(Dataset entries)
=== Section Start ===
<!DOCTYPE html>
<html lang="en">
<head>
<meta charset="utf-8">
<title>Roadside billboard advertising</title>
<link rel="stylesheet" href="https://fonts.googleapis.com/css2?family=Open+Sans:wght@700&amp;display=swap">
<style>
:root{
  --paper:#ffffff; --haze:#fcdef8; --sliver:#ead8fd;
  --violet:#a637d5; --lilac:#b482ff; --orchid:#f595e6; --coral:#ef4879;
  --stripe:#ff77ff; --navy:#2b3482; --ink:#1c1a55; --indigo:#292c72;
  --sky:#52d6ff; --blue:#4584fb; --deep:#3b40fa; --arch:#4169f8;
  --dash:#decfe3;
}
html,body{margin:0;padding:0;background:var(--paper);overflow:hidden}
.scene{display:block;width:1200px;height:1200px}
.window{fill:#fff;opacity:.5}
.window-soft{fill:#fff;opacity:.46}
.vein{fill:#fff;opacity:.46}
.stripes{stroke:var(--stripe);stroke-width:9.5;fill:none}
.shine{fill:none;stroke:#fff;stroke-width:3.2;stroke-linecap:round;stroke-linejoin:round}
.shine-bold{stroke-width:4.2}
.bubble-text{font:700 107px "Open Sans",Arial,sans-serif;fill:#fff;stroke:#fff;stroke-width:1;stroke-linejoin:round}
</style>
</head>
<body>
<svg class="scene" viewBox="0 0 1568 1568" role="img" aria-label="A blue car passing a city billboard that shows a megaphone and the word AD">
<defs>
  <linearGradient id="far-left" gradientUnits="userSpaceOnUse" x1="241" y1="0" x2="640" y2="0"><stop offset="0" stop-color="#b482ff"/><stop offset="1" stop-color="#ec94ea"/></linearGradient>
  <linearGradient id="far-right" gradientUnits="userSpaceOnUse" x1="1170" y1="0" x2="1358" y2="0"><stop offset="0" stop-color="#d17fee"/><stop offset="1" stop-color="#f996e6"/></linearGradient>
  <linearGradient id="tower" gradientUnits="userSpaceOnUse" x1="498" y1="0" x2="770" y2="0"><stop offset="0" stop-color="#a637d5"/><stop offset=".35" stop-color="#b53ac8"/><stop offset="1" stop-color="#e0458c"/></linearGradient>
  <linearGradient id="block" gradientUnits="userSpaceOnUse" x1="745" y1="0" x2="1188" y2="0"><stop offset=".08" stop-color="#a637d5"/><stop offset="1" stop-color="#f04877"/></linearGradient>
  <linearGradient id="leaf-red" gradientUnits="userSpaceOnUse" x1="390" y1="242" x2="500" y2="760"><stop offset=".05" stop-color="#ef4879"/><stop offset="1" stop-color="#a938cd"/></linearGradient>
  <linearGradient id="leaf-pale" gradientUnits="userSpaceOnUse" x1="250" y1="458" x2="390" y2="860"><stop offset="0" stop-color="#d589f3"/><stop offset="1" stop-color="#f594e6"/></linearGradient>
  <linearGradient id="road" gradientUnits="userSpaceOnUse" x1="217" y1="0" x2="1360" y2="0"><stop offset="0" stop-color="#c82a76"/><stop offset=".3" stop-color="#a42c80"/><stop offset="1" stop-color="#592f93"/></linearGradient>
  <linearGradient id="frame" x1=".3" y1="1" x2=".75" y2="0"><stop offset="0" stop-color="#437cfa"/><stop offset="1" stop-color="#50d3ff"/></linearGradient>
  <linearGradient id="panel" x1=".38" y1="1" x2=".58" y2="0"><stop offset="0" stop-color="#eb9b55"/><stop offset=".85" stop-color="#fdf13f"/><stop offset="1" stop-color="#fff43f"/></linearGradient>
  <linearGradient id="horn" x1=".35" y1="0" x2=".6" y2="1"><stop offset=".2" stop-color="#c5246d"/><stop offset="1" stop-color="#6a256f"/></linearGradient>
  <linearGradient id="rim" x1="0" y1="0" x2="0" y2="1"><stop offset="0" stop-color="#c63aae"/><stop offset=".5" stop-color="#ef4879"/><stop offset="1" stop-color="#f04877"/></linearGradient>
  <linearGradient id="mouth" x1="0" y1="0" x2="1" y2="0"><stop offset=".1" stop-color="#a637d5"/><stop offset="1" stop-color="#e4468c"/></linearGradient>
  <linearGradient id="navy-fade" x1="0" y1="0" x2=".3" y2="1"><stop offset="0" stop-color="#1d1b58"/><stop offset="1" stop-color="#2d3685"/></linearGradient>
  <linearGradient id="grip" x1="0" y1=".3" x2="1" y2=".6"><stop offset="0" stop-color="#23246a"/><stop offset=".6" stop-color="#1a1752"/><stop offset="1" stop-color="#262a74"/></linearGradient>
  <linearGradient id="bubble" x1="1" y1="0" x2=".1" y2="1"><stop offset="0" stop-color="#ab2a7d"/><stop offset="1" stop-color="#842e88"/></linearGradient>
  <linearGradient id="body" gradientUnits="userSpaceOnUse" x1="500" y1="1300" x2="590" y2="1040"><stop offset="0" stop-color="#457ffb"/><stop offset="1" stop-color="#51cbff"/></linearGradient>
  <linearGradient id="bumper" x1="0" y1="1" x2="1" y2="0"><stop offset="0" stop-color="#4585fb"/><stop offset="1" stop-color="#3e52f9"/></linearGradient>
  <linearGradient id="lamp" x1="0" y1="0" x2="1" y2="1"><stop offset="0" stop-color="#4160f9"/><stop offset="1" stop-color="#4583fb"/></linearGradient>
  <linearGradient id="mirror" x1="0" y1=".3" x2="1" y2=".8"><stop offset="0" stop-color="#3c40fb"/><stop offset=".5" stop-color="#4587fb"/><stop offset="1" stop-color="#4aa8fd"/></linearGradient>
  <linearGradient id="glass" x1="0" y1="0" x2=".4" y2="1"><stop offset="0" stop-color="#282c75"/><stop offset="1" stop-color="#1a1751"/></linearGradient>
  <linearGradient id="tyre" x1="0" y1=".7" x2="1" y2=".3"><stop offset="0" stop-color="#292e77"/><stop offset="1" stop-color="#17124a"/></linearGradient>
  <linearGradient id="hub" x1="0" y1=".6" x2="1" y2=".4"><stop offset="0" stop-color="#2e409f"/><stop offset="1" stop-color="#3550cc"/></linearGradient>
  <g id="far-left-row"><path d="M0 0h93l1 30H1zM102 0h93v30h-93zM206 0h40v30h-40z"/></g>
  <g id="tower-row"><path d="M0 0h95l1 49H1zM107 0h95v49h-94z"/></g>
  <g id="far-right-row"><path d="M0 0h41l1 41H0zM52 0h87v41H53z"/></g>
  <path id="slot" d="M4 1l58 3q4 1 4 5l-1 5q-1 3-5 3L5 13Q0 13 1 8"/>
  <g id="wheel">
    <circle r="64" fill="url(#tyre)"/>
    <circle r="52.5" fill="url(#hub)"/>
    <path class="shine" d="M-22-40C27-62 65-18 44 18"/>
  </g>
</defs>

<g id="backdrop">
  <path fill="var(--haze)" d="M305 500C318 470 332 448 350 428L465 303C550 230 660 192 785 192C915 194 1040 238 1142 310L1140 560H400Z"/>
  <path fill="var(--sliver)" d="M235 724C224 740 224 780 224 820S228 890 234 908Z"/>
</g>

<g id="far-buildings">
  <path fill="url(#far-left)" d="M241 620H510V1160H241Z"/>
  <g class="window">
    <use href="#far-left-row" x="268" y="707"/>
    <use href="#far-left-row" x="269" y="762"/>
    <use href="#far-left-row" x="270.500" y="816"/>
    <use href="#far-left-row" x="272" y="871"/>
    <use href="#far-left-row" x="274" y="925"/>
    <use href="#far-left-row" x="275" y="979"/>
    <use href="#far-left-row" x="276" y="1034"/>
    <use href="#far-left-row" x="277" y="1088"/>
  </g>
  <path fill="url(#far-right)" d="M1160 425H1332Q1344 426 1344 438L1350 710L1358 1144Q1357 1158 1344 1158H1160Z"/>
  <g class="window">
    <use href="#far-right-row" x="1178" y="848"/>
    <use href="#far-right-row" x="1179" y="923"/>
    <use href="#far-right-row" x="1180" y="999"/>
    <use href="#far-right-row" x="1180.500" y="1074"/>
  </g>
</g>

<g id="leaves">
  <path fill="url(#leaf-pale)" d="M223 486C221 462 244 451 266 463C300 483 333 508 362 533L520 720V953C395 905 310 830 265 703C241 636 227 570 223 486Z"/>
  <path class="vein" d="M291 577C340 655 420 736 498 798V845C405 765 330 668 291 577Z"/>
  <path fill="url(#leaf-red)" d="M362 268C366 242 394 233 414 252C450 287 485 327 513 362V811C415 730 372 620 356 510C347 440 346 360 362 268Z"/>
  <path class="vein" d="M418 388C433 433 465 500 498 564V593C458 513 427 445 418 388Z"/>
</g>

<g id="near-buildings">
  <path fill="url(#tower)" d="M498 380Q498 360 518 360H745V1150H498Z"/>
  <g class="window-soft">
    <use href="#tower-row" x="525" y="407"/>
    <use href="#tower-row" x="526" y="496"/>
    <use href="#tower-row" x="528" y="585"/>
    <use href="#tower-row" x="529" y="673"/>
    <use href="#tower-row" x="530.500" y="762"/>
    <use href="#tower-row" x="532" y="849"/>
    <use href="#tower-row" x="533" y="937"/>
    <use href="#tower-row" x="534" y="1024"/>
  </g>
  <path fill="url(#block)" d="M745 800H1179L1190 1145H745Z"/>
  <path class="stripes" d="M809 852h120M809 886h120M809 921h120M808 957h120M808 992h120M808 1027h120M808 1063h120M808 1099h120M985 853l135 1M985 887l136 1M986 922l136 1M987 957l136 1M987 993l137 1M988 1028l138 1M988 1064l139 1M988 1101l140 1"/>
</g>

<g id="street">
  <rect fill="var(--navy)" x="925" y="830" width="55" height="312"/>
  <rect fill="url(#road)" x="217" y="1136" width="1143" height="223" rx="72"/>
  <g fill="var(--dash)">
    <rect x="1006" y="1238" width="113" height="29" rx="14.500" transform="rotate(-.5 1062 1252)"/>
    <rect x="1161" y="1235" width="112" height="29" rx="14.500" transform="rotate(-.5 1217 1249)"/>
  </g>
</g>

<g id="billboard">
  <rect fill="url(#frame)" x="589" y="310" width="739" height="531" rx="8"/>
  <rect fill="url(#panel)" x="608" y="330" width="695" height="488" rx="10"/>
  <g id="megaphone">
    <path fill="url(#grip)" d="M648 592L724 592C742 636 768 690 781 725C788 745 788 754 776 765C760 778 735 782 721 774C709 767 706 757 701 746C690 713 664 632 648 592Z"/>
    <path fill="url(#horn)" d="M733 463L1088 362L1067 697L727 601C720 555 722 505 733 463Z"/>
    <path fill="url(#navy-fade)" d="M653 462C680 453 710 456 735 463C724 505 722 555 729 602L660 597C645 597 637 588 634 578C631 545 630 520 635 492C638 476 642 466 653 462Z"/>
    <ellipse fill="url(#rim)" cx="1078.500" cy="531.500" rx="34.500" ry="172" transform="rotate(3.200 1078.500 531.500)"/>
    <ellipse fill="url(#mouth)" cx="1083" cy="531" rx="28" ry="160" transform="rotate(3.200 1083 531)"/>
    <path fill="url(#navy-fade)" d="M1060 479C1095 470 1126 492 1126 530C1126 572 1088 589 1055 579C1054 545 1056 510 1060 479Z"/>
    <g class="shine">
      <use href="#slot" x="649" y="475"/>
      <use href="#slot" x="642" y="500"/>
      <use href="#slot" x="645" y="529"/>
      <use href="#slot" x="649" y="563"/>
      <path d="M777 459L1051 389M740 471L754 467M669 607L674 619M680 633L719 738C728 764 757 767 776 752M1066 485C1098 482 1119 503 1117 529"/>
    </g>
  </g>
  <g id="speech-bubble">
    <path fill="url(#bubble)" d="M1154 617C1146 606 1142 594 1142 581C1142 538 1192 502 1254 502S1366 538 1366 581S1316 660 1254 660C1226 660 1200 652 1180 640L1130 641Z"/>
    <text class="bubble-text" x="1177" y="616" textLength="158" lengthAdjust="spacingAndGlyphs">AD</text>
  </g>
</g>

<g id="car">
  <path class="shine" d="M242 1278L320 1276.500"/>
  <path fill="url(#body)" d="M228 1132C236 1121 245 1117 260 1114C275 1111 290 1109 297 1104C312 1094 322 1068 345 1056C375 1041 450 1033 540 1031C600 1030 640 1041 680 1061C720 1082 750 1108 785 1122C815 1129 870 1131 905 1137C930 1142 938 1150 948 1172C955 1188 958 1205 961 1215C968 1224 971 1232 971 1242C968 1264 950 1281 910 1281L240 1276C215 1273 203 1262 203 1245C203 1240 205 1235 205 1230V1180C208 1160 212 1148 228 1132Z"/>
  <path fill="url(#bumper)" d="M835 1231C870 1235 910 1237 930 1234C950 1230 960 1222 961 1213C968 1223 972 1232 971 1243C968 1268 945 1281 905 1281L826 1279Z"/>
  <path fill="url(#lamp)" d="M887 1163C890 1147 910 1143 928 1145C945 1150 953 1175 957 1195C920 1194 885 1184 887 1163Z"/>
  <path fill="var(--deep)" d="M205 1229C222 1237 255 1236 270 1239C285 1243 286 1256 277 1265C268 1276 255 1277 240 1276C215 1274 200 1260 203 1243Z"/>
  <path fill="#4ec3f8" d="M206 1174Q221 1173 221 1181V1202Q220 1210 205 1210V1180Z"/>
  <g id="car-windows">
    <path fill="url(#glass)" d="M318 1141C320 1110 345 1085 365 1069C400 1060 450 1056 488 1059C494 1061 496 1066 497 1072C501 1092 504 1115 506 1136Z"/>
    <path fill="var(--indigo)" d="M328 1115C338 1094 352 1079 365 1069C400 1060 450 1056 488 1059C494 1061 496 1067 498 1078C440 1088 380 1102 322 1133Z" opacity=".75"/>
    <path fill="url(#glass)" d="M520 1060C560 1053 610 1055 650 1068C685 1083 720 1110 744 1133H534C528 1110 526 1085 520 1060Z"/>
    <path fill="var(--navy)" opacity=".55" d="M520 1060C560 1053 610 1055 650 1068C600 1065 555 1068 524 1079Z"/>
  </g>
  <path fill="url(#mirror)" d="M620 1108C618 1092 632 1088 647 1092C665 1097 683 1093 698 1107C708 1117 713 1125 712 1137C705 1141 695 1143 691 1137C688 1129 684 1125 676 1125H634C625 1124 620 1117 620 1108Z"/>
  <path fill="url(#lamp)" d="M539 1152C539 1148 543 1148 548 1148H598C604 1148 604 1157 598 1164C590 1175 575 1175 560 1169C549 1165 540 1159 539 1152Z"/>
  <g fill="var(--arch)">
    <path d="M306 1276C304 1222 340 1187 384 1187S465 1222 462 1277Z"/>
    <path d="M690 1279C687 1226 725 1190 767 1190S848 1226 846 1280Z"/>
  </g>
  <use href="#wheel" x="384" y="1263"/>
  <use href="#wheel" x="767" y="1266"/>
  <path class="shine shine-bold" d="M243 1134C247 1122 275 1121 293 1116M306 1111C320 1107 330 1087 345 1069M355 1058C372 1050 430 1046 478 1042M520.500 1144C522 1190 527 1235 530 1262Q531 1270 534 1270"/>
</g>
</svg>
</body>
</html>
=== Section End ===
Retrieve each line of the data in which the word "slot" can be found.

  <path id="slot" d="M4 1l58 3q4 1 4 5l-1 5q-1 3-5 3L5 13Q0 13 1 8"/>
      <use href="#slot" x="649" y="475"/>
      <use href="#slot" x="642" y="500"/>
      <use href="#slot" x="645" y="529"/>
      <use href="#slot" x="649" y="563"/>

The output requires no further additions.